=== Action item ===
Sift the listing for lines that hold the string "path" and pull them out.

=== Material to process ===
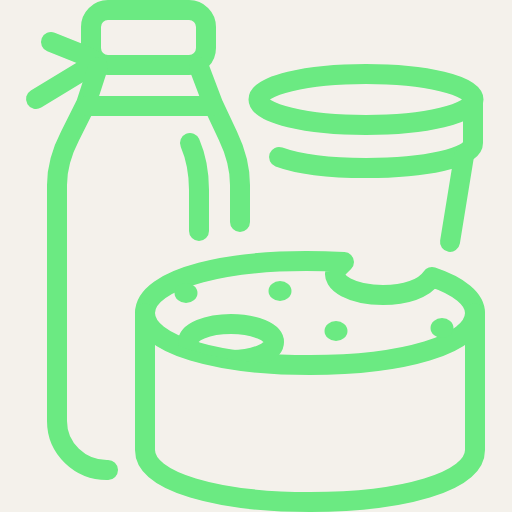
<!DOCTYPE html>
<html lang="en">
<head>
<meta charset="utf-8">
<title>Dairy products icon</title>
<style>
:root { --paper: #f4f1eb; --line: #6bea82; }
html, body { margin: 0; background: var(--paper); overflow: hidden; }
.icon { display: block; width: 512px; height: 512px; background: var(--paper); }
.outline { fill: none; stroke: var(--line); stroke-width: 20; stroke-linecap: round; stroke-linejoin: round; }
.holes { fill: var(--line); stroke: none; }
</style>
</head>
<body>
<svg class="icon" viewBox="0 0 512 512" role="img" aria-label="Milk bottle, yogurt cup and cheese wheel">
  <defs>
    <clipPath id="cheese-top"><path d="M145 313C145 280 218 261 310 261S475 280 475 313S402 365 310 365S145 345 145 313Z"/></clipPath>
  </defs>
  <g class="outline">
    <g id="bottle">
      <rect x="91" y="10" width="115" height="55" rx="17"/>
      <path d="M51 42L91 58M36 99L97 62"/>
      <path d="M98 67L86 104L70 136Q57 161 57 185V421A50 49 0 0 0 108 470"/>
      <path d="M199 67L213 104L228 136Q240 161 240 185V222"/>
      <path d="M86 106H213M190 143Q199 164 199 190V231"/>
    </g>
    <g id="cup">
      <ellipse cx="366" cy="99.500" rx="107.500" ry="25.500"/>
      <path d="M473 99V143C473 158 425 168 366 168C329 168 298 164 279 157"/>
      <path d="M464 156L450 242"/>
    </g>
    <g id="cheese">
      <path d="M344 262C228 256 145 279 145 313C145 345 218 365 310 365S475 345 475 313C475 299 459 286 432 277C424 289 405 295 383 295C353 295 330 283 336 270Z"/>
      <path d="M145 313V450C145 482 218 502 310 502S475 482 475 450V313"/>
      <g clip-path="url(#cheese-top)">
        <ellipse cx="231" cy="342" rx="43" ry="18"/>
      </g>
    </g>
  </g>
  <g class="holes">
    <ellipse cx="186" cy="293" rx="11.500" ry="10"/>
    <ellipse cx="280" cy="291" rx="11.500" ry="10"/>
    <ellipse cx="336" cy="331" rx="11.500" ry="10"/>
    <ellipse cx="442" cy="328" rx="11.500" ry="10"/>
  </g>
</svg>
</body>
</html>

=== Result for this exercise ===
    <clipPath id="cheese-top"><path d="M145 313C145 280 218 261 310 261S475 280 475 313S402 365 310 365S145 345 145 313Z"/></clipPath>
      <path d="M51 42L91 58M36 99L97 62"/>
      <path d="M98 67L86 104L70 136Q57 161 57 185V421A50 49 0 0 0 108 470"/>
      <path d="M199 67L213 104L228 136Q240 161 240 185V222"/>
      <path d="M86 106H213M190 143Q199 164 199 190V231"/>
      <path d="M473 99V143C473 158 425 168 366 168C329 168 298 164 279 157"/>
      <path d="M464 156L450 242"/>
      <path d="M344 262C228 256 145 279 145 313C145 345 218 365 310 365S475 345 475 313C475 299 459 286 432 277C424 289 405 295 383 295C353 295 330 283 336 270Z"/>
      <path d="M145 313V450C145 482 218 502 310 502S475 482 475 450V313"/>
      <g clip-path="url(#cheese-top)">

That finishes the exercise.